Abelson on Aaron

Hal Abelson tries to sum up the lesson of Aaron Swartz in MIT’s Tech Review.

Though Aaron Swartz was not an MIT student, he was like many of our students: brilliant, passionate, technically empowered. Yet he was also dangerously naïve about the reality of exercising that power, to the extent that he destroyed himself.

This bland passivity echoes the Abelson Report. The author of the great The Structure And Interpretation Of Computer Programs and of Turtle Geometry is capable of better, and Aaron deserved better.

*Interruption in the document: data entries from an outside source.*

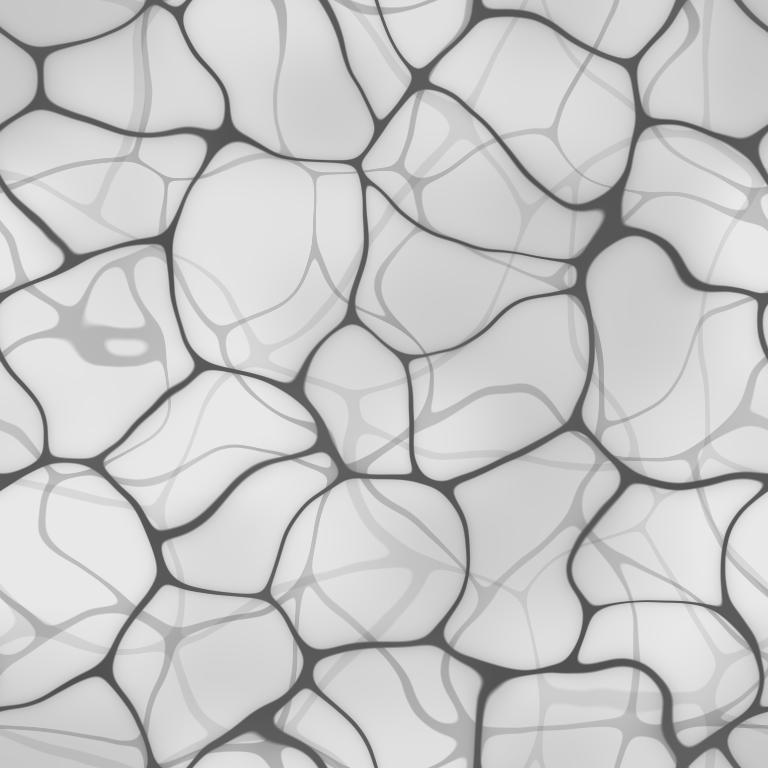
Give the GLSL for this texture, as a three.js fragment shader.

```glsl
// Cracked, translucent grey stone: dark thin veins over two fainter, curlier nets.
// Each net is a wrapping Voronoi diagram bent by noise; a smooth minimum of the
// distances to its borders swells the junctions. Cloudy noise shades the ground.

varying vec2 vUv;

vec2 hash2(vec2 p) {
  return fract(sin(vec2(dot(p, vec2(127.1, 311.7)), dot(p, vec2(269.5, 183.3)))) * 43758.5453);
}

// Grid cell wrapped to a whole number of repeats
vec2 wrapCell(vec2 cell, float count) {
  return floor(mod(cell + 0.5, count));
}

// Two independent channels of value noise that wrap at the canvas edge
vec2 noise2(vec2 uv, float count, float seed) {
  vec2 p = uv * count;
  vec2 i = floor(p);
  vec2 f = fract(p);
  f = f * f * f * (f * (f * 6.0 - 15.0) + 10.0);
  vec2 a = hash2(wrapCell(i, count) + seed);
  vec2 b = hash2(wrapCell(i + vec2(1.0, 0.0), count) + seed);
  vec2 c = hash2(wrapCell(i + vec2(0.0, 1.0), count) + seed);
  vec2 d = hash2(wrapCell(i + 1.0, count) + seed);
  return mix(mix(a, b, f.x), mix(c, d, f.x), f.y);
}

// Smoothed distance to the nearest Voronoi border, in canvas units
float borderDistance(vec2 uv, float count, float seed, float sharpness) {
  vec2 p = uv * count;
  vec2 cell = floor(p);
  vec2 f = fract(p);
  vec2 nearestOffset = vec2(0.0);
  vec2 nearest = vec2(8.0);

  for (int y = -1; y <= 1; y++) {
    for (int x = -1; x <= 1; x++) {
      vec2 offset = vec2(float(x), float(y));
      vec2 site = offset + 0.06 + 0.88 * hash2(wrapCell(cell + offset, count) + seed) - f;
      if (dot(site, site) < dot(nearest, nearest)) {
        nearest = site;
        nearestOffset = offset;
      }
    }
  }

  float sum = 0.000001;
  for (int y = -2; y <= 2; y++) {
    for (int x = -2; x <= 2; x++) {
      vec2 offset = nearestOffset + vec2(float(x), float(y));
      vec2 site = offset + 0.06 + 0.88 * hash2(wrapCell(cell + offset, count) + seed) - f;
      vec2 gap = site - nearest;
      if (dot(gap, gap) > 0.0001) {
        sum += exp(-sharpness * dot(0.5 * (site + nearest), normalize(gap)));
      }
    }
  }
  return -log(sum) / (sharpness * count);
}

float stroke(float dist, float halfWidth, float blur) {
  return 1.0 - smoothstep(halfWidth - blur, halfWidth + blur, dist);
}

void main() {
  vec2 uv = vUv;
  vec2 ripple = 0.005 * (noise2(uv, 24.0, 3.0) - 0.5);
  vec2 bend = noise2(uv, 7.0, 11.0) - 0.5;
  vec2 curlA = noise2(uv, 6.0, 29.0) - 0.5;
  vec2 curlB = noise2(uv, 5.0, 47.0) - 0.5;
  vec2 swell = noise2(uv, 9.0, 61.0);

  // Cloudy ground with broad shadows and smaller bright patches
  float broad = noise2(uv, 3.0, 73.0).x - 0.5;
  float patches = noise2(uv, 7.0, 89.0).x - 0.5;
  float tone = 0.868 + 0.16 * broad + 0.11 * patches;
  tone = min(tone, 0.91);

  // Two buried nets, the deeper one paler
  float deep = borderDistance(uv + 0.19 * curlB + ripple, 4.0, 101.0, 32.0);
  float middle = borderDistance(uv + 0.17 * curlA + 0.03 * bend + ripple, 5.0, 131.0, 30.0);
  tone *= 1.0 - 0.07 * stroke(deep, 0.003 + 0.004 * swell.y, 0.0012);
  tone *= 1.0 - (0.11 + 0.11 * swell.y) * stroke(middle, 0.002 + 0.004 * swell.x, 0.0012);

  // Dark surface veins with a soft shade beside them
  float vein = borderDistance(uv + 0.085 * bend + ripple, 5.0, 157.0, 26.0);
  float veinWidth = 0.0018 + 0.0034 * swell.x;
  tone -= 0.10 * exp(-max(vein - veinWidth, 0.0) / 0.007);
  float ink = 0.31 + 0.07 * swell.y;
  tone = mix(tone, ink, stroke(vein, veinWidth, 0.0016));

  gl_FragColor = vec4(vec3(tone), 1.0);
}
```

Was Swartz in fact “dangerously naïve” to download those articles? I’m not convinced, and I’ve seen nothing in the record that convinces me. If Swartz was in fact pursuing the research project I believe he had in mind, there was no real need to use that utility closet: he knew plenty of MIT professors and postdocs and grad students who'd have been interested in the work and who would have been happy to plug his laptop into a socket in their office. And, yes, they might perhaps have gotten a knock on the door from the men in black, or a call from JSTOR. But nobody would be accusing them of dangerous naïveté or of lacking seykhel, not if they had grey hair and tenure.

Aaron was pursuing knowledge, using university facilities dedicated to that pursuit.

To follow knowledge like a sinking star,
Beyond the utmost bound of human thought.

As sometimes happens, his pursuit inconvenienced other people. He adapted his work both to minimize the inconvenience, and also to make it harder to blame him. Similar things happen in every lab and every dorm. Then an ambitious prosecutor thought she had found a high-profile case perfectly timed in advance of the governor’s race.

There but for fortune go you or I.